The investigators calculated IIV in total sleep time (TST),time in bed (TIB), midpoint sleep, bedtime, and risetime, using Bayesian variability methods.
Each participant completed the Pittsburgh Sleep Quality Index (PSQI), Cleveland Adolescent Sleepiness Questionnaire (CASQ), Inventory of Depressive Symptomatology (IDS-SR-30), Chapman’s Inventories – Social Anhedonia (CHAPSAS), and Rutgers Alcohol Problem Index (RAPI).
The team adjusted for biological sex, age, and the sum of alcohol drinks in the previous 3 months using multiple linear regression models.
Each participant reported an average of 18.52 total drinks consumed over the previous 3 months.
The results show IIV in TST, TIB, and risetime were linked to lower sleep quality (B = 3.04; 95% confidence interval [CI], 0.02-7.39; P <0.05 for IIV in TST; B = 2.87; 95% CI, 0.39-5.88; P <0.05 for IIV in TIB; B = 2.74; 95% CI, 0.57-6.19; P <0.05 for IIV in risetime).
However, they did not observe a statistically significant association between IIV of sleep measures and excessive daytime sleepiness or mental health outcomes, including social anhedonia, depressive symptoms, and problematic alcohol use.
“Greater fluctuation in TST, TIB, and risetime were negatively associated with overall sleep quality,” the authors wrote. “Our findings add to a growing body of research on IIV in sleep/wake patterns and clinical implications.
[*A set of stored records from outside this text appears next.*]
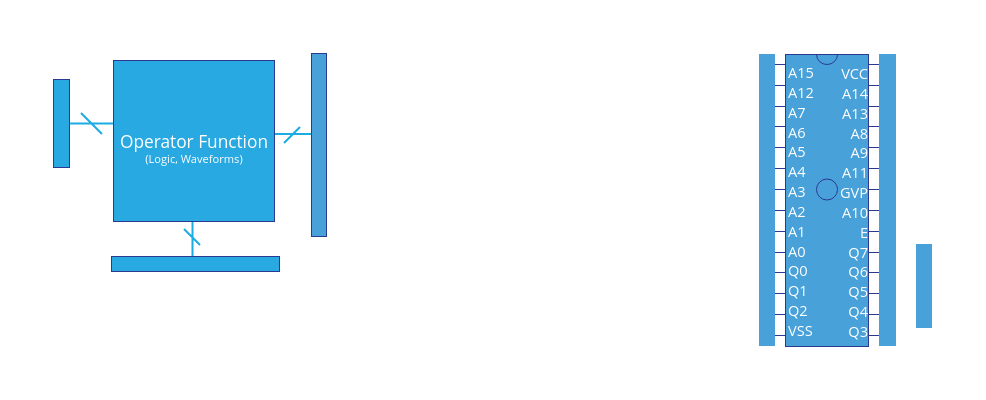
<!DOCTYPE html>
<html lang="en">
<head>
<meta charset="utf-8">
<title>Operator function and memory chip</title>
<style>
:root {
  --cyan: #29a9e1;
  --blue: #48a1d9;
  --navy: #2b3a90;
  --wire: #1cace4;
  --paper: #fff;
}
* { box-sizing: border-box; margin: 0; padding: 0; }
html, body { width: 986px; height: 400px; overflow: hidden; background: var(--paper); }
.diagram {
  position: relative;
  width: 986px;
  height: 400px;
  color: var(--paper);
  font-family: "Open Sans", "Noto Sans", sans-serif;
}
.node { position: absolute; }
.bus { background: var(--blue); }
.outlined { border: 1px solid var(--navy); }
.cyan { background: var(--cyan); }
.input-bus { left: 53px; top: 79px; width: 17px; height: 89px; }
.output-bus { left: 311px; top: 53px; width: 16px; height: 184px; }
.control-bus { left: 111px; top: 256px; width: 169px; height: 16px; }
.operator {
  left: 113px; top: 60px; width: 162px; height: 162px;
  padding-top: 71px;
  text-align: center;
  white-space: nowrap;
}
.operator h1 { font-size: 17.3px; font-weight: 400; line-height: 20px; }
.operator p { font-size: 11.1px; line-height: 14px; }
.chip-left-bus { left: 759px; top: 54px; width: 16px; height: 292px; }
.chip-right-bus { left: 879px; top: 54px; width: 17px; height: 292px; }
.side-bus { left: 916px; top: 244px; width: 16px; height: 84px; }
.chip {
  left: 785px; top: 54px; width: 84px; height: 293px;
  display: flex;
  justify-content: space-between;
  padding: 8px 0 0 2px;
  font-size: 14.6px;
}
.pins { list-style: none; display: grid; grid-template-rows: repeat(14, 19.85px); height: 278px; line-height: 19.85px; }
.pins.right { text-align: right; padding-top: 1px; }
.wiring { position: absolute; left: 0; top: 0; fill: none; }
.signal { stroke: var(--wire); stroke-width: 2; }
.lead { stroke: var(--navy); stroke-width: 1; }
</style>
</head>
<body>
<main class="diagram">
  <div class="node outlined cyan input-bus"></div>
  <div class="node outlined bus output-bus"></div>
  <div class="node outlined cyan control-bus"></div>
  <section class="node outlined cyan operator">
    <h1>Operator Function</h1>
    <p>(Logic, Waveforms)</p>
  </section>

  <div class="node bus chip-left-bus"></div>
  <div class="node bus chip-right-bus"></div>
  <div class="node bus side-bus"></div>
  <section class="node bus outlined chip">
    <ul class="pins left">
      <li>A15</li><li>A12</li><li>A7</li><li>A6</li><li>A5</li><li>A4</li><li>A3</li>
      <li>A2</li><li>A1</li><li>A0</li><li>Q0</li><li>Q1</li><li>Q2</li><li>VSS</li>
    </ul>
    <ul class="pins right">
      <li>VCC</li><li>A14</li><li>A13</li><li>A8</li><li>A9</li><li>A11</li><li>GVP</li>
      <li>A10</li><li>E</li><li>Q7</li><li>Q6</li><li>Q5</li><li>Q4</li><li>Q3</li>
    </ul>
  </section>

  <svg class="wiring" width="986" height="400" viewBox="0 0 986 400" aria-hidden="true">
    <defs>
      <g id="lead-pair"><path d="M775 0.5H785M869 0.5H879"/></g>
    </defs>
    <g class="signal">
      <path d="M70 123.5H113M81 113L102 134"/>
      <path d="M275 134H311M284 143L300 127"/>
      <path d="M192.5 222V256M184 229L200 245"/>
    </g>
    <g class="lead">
      <use href="#lead-pair" y="64"/>
      <use href="#lead-pair" y="85"/>
      <use href="#lead-pair" y="106"/>
      <use href="#lead-pair" y="126"/>
      <use href="#lead-pair" y="147"/>
      <use href="#lead-pair" y="168"/>
      <use href="#lead-pair" y="189"/>
      <use href="#lead-pair" y="210"/>
      <use href="#lead-pair" y="231"/>
      <use href="#lead-pair" y="252"/>
      <use href="#lead-pair" y="272"/>
      <use href="#lead-pair" y="293"/>
      <use href="#lead-pair" y="314"/>
      <use href="#lead-pair" y="335"/>
      <path d="M816.5 54.5A10.5 10 0 0 0 837.5 54.5"/>
      <circle cx="827" cy="189.5" r="10.5"/>
    </g>
  </svg>
</main>
</body>
</html>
Future studies should explore the prospective relationship between variability in sleep and other various health outcomes.”
Misol Kwon and others, 0102 Are there associations between intraindividual variability in sleep and mental health among adolescents reporting alcohol use?, Sleep, Volume 46, Issue Supplement_1, May 2023, Page A46, https://doi.org/10.1093/sleep/zsad077.0102